● **WHAT TO DO**
Output only the lines below that start at the line containing "447H217C217 467 204" and end at the line containing "263C416 276 416", with both ends kept.

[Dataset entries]
━━━━━━

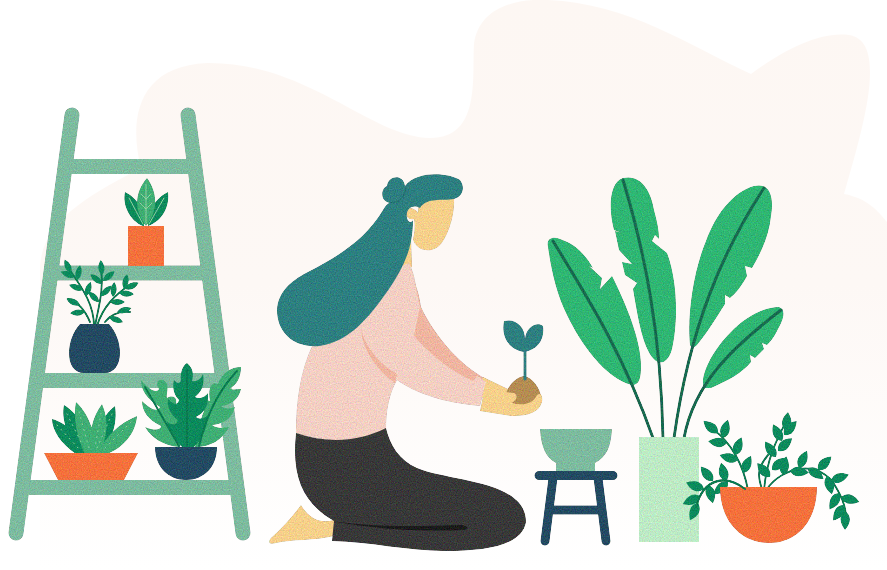
<!DOCTYPE html>
<html lang="en">
<head>
<meta charset="utf-8">
<title>Home gardening illustration</title>
<style>
:root{--blush:#fdf7f3;--sage:#7dbb9f;--orange:#f4713c;--navy:#234a62;--green:#0c8a5c;--dark-green:#0a7a50;--bright:#2fb673;--vein:#17694f;--mint:#bdeac5;--teal:#2d7f80;--skin:#f6d08a;--sweater:#f3cfc3;--sweater-shade:#efb5a0;--trousers:#383838;--soil:#b58c52}
html,body{margin:0;overflow:hidden;background:#fff}
svg{display:block}
.ladder{fill:none;stroke:var(--sage);stroke-width:15}
.posts{stroke-linecap:round}
.orange{fill:var(--orange)}
.navy{fill:var(--navy)}
.green{fill:var(--green)}
.bright{fill:var(--bright)}
.light-leaf{fill:#3fae74}
.sage{fill:var(--sage)}
.mint{fill:var(--mint)}
.teal{fill:var(--teal)}
.skin{fill:var(--skin)}
.sweater{fill:var(--sweater)}
.shade{fill:var(--sweater-shade)}
.trousers{fill:var(--trousers)}
.soil{fill:var(--soil)}
.line{fill:none;stroke-linecap:round}
.vein{stroke:var(--vein);stroke-width:3}
.stem{stroke:var(--dark-green);stroke-width:2}
.pale{stroke:#8fd0a0;stroke-width:1}
.stool{stroke:var(--navy);stroke-width:9}
</style>
</head>
<body>
<svg width="887" height="570" viewBox="0 0 887 570" role="img" aria-label="A woman kneels with a seedling in her hands, between a plant ladder and potted plants">
<defs>
<linearGradient id="fade" x1="0" y1="0" x2="0" y2="1">
<stop offset="0" stop-color="#fdf7f3"/><stop offset=".5" stop-color="#fdf8f5"/><stop offset="1" stop-color="#fff"/>
</linearGradient>
<filter id="grain" filterUnits="userSpaceOnUse" x="0" y="0" width="887" height="570" color-interpolation-filters="sRGB">
<feTurbulence type="fractalNoise" baseFrequency=".85" numOctaves="2" seed="4"/>
<feColorMatrix values="1 0 0 0 0 0 1 0 0 0 0 0 1 0 0 0 0 0 0 1" result="noise"/>
<feComposite in="SourceGraphic" in2="noise" operator="arithmetic" k2="1" k3=".3" k4="-.15"/>
<feComposite in2="SourceGraphic" operator="in"/>
</filter>
<path id="leaf" d="M0 0C-6-4-7-11 0-19C6-11 6-4 0 0Z"/>
<path id="slim" d="M0 0C-4-4-4-10 0-15C4-10 4-4 0 0Z"/>
</defs>

<path id="backdrop" fill="url(#fade)" d="M40 570V270C40 220 92 194 141 168C128 117 139 66 207 63C307 62 371 137 429 138C481 139 472 78 474 44C478 12 508-2 548 0C628 3 692 47 751 74C781 52 818 31 849 35C889 41 863 128 844 194C867 198 878 211 887 222V570Z"/>

<g id="artwork" filter="url(#grain)">
<g id="plant-ladder">
<path class="ladder" d="M68 166.500H193M53 273H207M39 380.500H222M24 487.500H237"/>
<path class="ladder posts" d="M72 115L16 533M188 115L243 533"/>
</g>

<g id="small-orange-pot">
<path class="green" d="M143 226C130 221 122 205 125 192C137 198 146 211 144 226ZM148 226C147 211 156 198 168 192C170 207 162 221 148 226Z"/>
<path class="light-leaf" d="M146 226C134 211 134 193 147 178C158 193 158 211 146 226Z"/>
<path class="line pale" d="M146 224V184M146 199L141 194M146 199L151 194M146 209L140 203M146 209L152 203M143 224L129 198M149 224L164 198"/>
<path class="orange" d="M128 226H164V266H128Z"/>
</g>

<g id="navy-vase">
<path class="line stem" d="M94 326C94 306 84 290 69 269M95 326C99 305 104 289 101 268M97 326C103 306 116 294 131 284M90 322C85 310 78 302 68 299M105 322C112 313 120 311 130 312"/>
<g class="green">
<use href="#slim" transform="translate(71 273) rotate(-25)"/><use href="#slim" transform="translate(75 277) rotate(-70)"/><use href="#slim" transform="translate(77 280) rotate(12)"/><use href="#slim" transform="translate(83 290) rotate(-70)"/><use href="#slim" transform="translate(86 296) rotate(18)"/>
<use href="#slim" transform="translate(102 275) rotate(-5)"/><use href="#slim" transform="translate(103 281) rotate(50)"/><use href="#slim" transform="translate(102 284) rotate(-50)"/><use href="#slim" transform="translate(101 296) rotate(45)"/><use href="#slim" transform="translate(99 302) rotate(-45)"/>
<use href="#slim" transform="translate(125 289) rotate(65)"/><use href="#slim" transform="translate(124 289) rotate(12)"/><use href="#slim" transform="translate(119 293) rotate(95)"/><use href="#slim" transform="translate(113 297) rotate(5)"/><use href="#slim" transform="translate(110 302) rotate(90)"/>
<use href="#slim" transform="translate(80 305) rotate(-65)"/><use href="#slim" transform="translate(85 312) rotate(-95)"/><use href="#slim" transform="translate(117 312) rotate(75)"/><use href="#slim" transform="translate(109 317) rotate(110)"/>
</g>
<path class="navy" d="M80 324H109C116 332 120 342 120 353C120 365 114 373 105 373H84C74 373 69 365 69 353C69 342 73 332 80 324Z"/>
</g>

<g id="aloe">
<path class="green" d="M76 454C61 444 52 430 52 419C67 423 81 437 84 454ZM82 454C67 438 61 418 64 405C79 414 91 435 91 454ZM91 454C93 436 102 416 115 406C118 424 111 443 99 454Z"/>
<path class="light-leaf" d="M85 454C76 436 73 416 76 402C90 415 97 438 95 454ZM91 454C88 436 92 417 102 404C109 419 108 440 98 454ZM98 454C105 436 120 423 137 416C136 433 123 448 107 454Z"/>
<path class="line pale" stroke-dasharray="1 5" stroke-width="2" d="M79 412L89 448M101 413L95 448M131 422L105 448M67 414L83 446M112 414L97 448M57 425L79 449"/>
<path class="orange" d="M44 453H138L124 480H58Z"/>
</g>

<g id="fern-bowl">
<path class="light-leaf" d="M179 447C163 446 151 437 145 427C155 431 161 430 161 426C148 420 142 411 142 401C151 410 158 412 160 407C146 398 141 390 141 380C150 391 157 393 159 389C155 383 158 379 163 380C171 384 166 393 167 398C176 393 180 402 172 410C184 409 186 418 178 426C190 426 188 440 179 447Z"/>
<path class="light-leaf" d="M195 447C200 434 199 421 204 411C200 404 204 398 210 401C208 390 210 381 218 384C222 373 231 367 241 367C241 377 237 385 229 389C234 390 239 389 241 389C239 399 231 405 221 406C226 410 231 408 235 407C232 419 223 424 212 425C218 429 224 428 229 427C222 440 211 447 195 447Z"/>
<path class="green" d="M182 447C174 437 167 430 167 422C172 426 177 425 178 420C170 414 167 406 168 399C173 405 178 405 179 400C174 395 172 388 174 380C177 384 180 384 181 380C180 372 183 365 187 363C193 368 194 374 192 381C197 382 201 379 203 374C205 386 201 392 195 397C200 400 206 396 208 393C209 406 204 413 196 417C201 420 205 418 208 415C207 431 200 441 194 447Z"/>
<path class="line stem" stroke-width="1" d="M187 370V446M237 371C218 391 206 416 199 446M145 387L179 446"/>
<path class="navy" d="M155 447H217C217 467 204 480 186 480S155 467 155 447Z"/>
</g>

<g id="gardener">
<path class="skin" d="M334 520C321 524 309 519 301 505C293 516 282 528 271 538C267 543 270 545 276 543C293 539 313 541 334 536Z"/>
<path class="skin" d="M411 238L412 267C404 271 397 267 391 260L402 225Z"/>
<path class="shade" d="M386 281C404 267 416 271 421 307C435 337 463 369 492 382L479 402C438 392 400 378 382 345Z"/>
<path class="skin" d="M483 377L512 391C516 394 514 400 507 402L479 397Z"/>
<path class="sweater" d="M409 263C416 276 416 290 419 303C427 332 453 359 486 382L480 406C444 403 415 393 397 380C389 394 386 411 386 430C356 443 326 443 296 433C296 401 300 371 313 344L354 308C371 286 387 271 409 263Z"/>
<path class="shade" d="M361 330C367 350 381 365 397 374L395 383C379 372 363 352 361 330ZM420 306C427 331 450 356 478 375L473 381C442 367 421 344 414 336Z"/>
<path class="trousers" d="M296 433C326 443 356 443 386 428C390 445 399 460 417 468C451 482 526 480 526 522C522 545 488 551 445 551C407 551 372 542 332 541L334 521C304 504 291 478 296 433Z"/>
<path fill="#1b1b1b" d="M334 521C374 528 422 526 462 525C468 526 469 529 464 530C419 532 371 529 334 521Z"/>
<path class="skin" d="M419 199C430 196 445 196 454 198C455 212 450 232 441 244C430 256 415 249 413 239C415 232 415 223 414 219C405 221 404 210 411 208C415 209 417 211 418 213Z"/>
<path class="teal" d="M405 186C417 170 449 173 460 180C466 188 462 197 454 199C442 201 427 197 420 208C413 204 405 209 407 218C409 224 412 222 413 220C413 249 403 268 389 289C370 316 350 342 319 346C293 348 277 332 277 310C278 292 291 281 306 273C338 257 366 239 383 210C386 205 389 202 391 203C379 202 381 188 387 186C388 176 403 173 405 186Z"/>
<path class="line" stroke="#1e686b" stroke-width="1" d="M391 203C400 203 405 196 406 188"/>
<g id="seedling">
<path class="soil" d="M505 397C507 386 516 377 524 376C533 378 540 388 541 397C534 408 512 409 505 397Z"/>
<path class="line" stroke="var(--teal)" stroke-width="3" d="M525 379V347"/>
<path class="teal" d="M524 352C508 349 501 336 504 321C516 318 525 327 525 339C526 327 537 321 543 326C545 339 538 350 524 352Z"/>
</g>
<path class="skin" d="M485 387C497 391 506 392 514 393C519 396 516 400 512 403C523 406 533 404 537 395C541 392 543 396 542 402C539 412 529 416 512 416L480 411Z"/>
</g>

<g id="stool-and-bowl">
<path class="sage" d="M540 429H612C611 446 607 457 595 463V471H556V463C546 458 541 447 540 429Z"/>
<path class="line stool" d="M539 475.500H613M553 478L545 541M598 478L606 541M551 510H601"/>
</g>

<g id="banana-plant">
<g class="bright">
<path d="M548 247C546 239 552 236 560 239C575 244 585 254 593 268L589 266L602 278L600 289L612 276C626 304 641 340 641 366C641 379 639 385 632 385C605 378 581 344 567 315C556 293 551 268 548 247Z"/>
<path d="M614 230C609 212 608 183 623 178C641 174 651 191 654 210C657 221 659 230 659 239L655 235L652 241L667 253C678 282 678 323 672 349C669 360 663 365 656 361C643 351 638 318 633 289L637 283L625 275L622 262L632 264L619 250L615 231L622 233Z"/>
<path d="M690 345C687 317 693 272 706 241C716 214 733 192 754 186C771 182 774 199 771 216C769 235 762 251 752 268L745 266L747 276C741 287 735 294 730 298L725 295V304C716 318 707 333 697 345C694 348 691 348 690 345Z"/>
<path d="M704 388C699 376 713 350 730 333C745 317 764 307 779 307C787 310 783 321 777 331C774 337 771 341 767 345L762 343L764 349L755 358L750 355L751 362C742 373 729 380 711 388Z"/>
</g>
<path class="line vein" stroke-width="2" d="M553 241C580 286 621 347 653 438M623 180C645 253 661 333 663 438M764 188C724 249 690 324 674 438M781 310C733 347 694 383 684 438"/>
<path class="mint" d="M639 437H699V542H639Z"/>
</g>

<g id="vine-bowl">
<path class="line stem" d="M764 490C767 457 778 437 787 420M767 489C781 468 820 456 837 489C844 501 847 511 846 523M748 490C743 463 730 442 714 430M745 489C726 475 704 476 696 507M762 489C757 475 758 467 768 455"/>
<g class="green">
<use href="#leaf" transform="translate(786 431) rotate(6)"/><use href="#leaf" transform="translate(784 435) rotate(42)"/><use href="#leaf" transform="translate(782 441) rotate(-28)"/><use href="#leaf" transform="translate(778 451) rotate(48)"/><use href="#leaf" transform="translate(776 457) rotate(-35)"/><use href="#leaf" transform="translate(772 470) rotate(50)"/><use href="#leaf" transform="translate(770 477) rotate(-42)"/>
<use href="#leaf" transform="translate(718 433) rotate(-50)"/><use href="#leaf" transform="translate(723 438) rotate(15)"/><use href="#leaf" transform="translate(727 443) rotate(-85)"/><use href="#leaf" transform="translate(735 455) rotate(20)"/><use href="#leaf" transform="translate(738 460) rotate(-75)"/><use href="#leaf" transform="translate(743 473) rotate(25)"/>
<use href="#leaf" transform="translate(698 503) rotate(-155)"/><use href="#leaf" transform="translate(700 496) rotate(-115)"/><use href="#leaf" transform="translate(704 489) rotate(-70)"/><use href="#leaf" transform="translate(708 485) rotate(165)"/><use href="#leaf" transform="translate(713 481) rotate(-40)"/><use href="#leaf" transform="translate(726 481) rotate(-15)"/><use href="#leaf" transform="translate(728 482) rotate(-130)"/>
<use href="#leaf" transform="translate(783 475) rotate(10)"/><use href="#leaf" transform="translate(790 471) rotate(95)"/><use href="#leaf" transform="translate(799 468) rotate(25)"/><use href="#leaf" transform="translate(808 468) rotate(125)"/><use href="#leaf" transform="translate(818 470) rotate(45)"/><use href="#leaf" transform="translate(827 476) rotate(165)"/><use href="#leaf" transform="translate(831 481) rotate(70)"/><use href="#leaf" transform="translate(839 493) rotate(-150)"/><use href="#leaf" transform="translate(841 497) rotate(105)"/><use href="#leaf" transform="translate(845 511) rotate(180)"/><use href="#leaf" transform="translate(844 505) rotate(-145)"/>
</g>
<path class="orange" d="M720 487H817C817 521 797 543 769 543S720 521 720 487Z"/>
<path class="line stem" d="M745 489C728 475 704 477 696 507"/>
</g>
</g>
</svg>
</body>
</html>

━━━━━━

● **WRITTEN RESPONSE**
<path class="navy" d="M155 447H217C217 467 204 480 186 480S155 467 155 447Z"/>
</g>

<g id="gardener">
<path class="skin" d="M334 520C321 524 309 519 301 505C293 516 282 528 271 538C267 543 270 545 276 543C293 539 313 541 334 536Z"/>
<path class="skin" d="M411 238L412 267C404 271 397 267 391 260L402 225Z"/>
<path class="shade" d="M386 281C404 267 416 271 421 307C435 337 463 369 492 382L479 402C438 392 400 378 382 345Z"/>
<path class="skin" d="M483 377L512 391C516 394 514 400 507 402L479 397Z"/>
<path class="sweater" d="M409 263C416 276 416 290 419 303C427 332 453 359 486 382L480 406C444 403 415 393 397 380C389 394 386 411 386 430C356 443 326 443 296 433C296 401 300 371 313 344L354 308C371 286 387 271 409 263Z"/>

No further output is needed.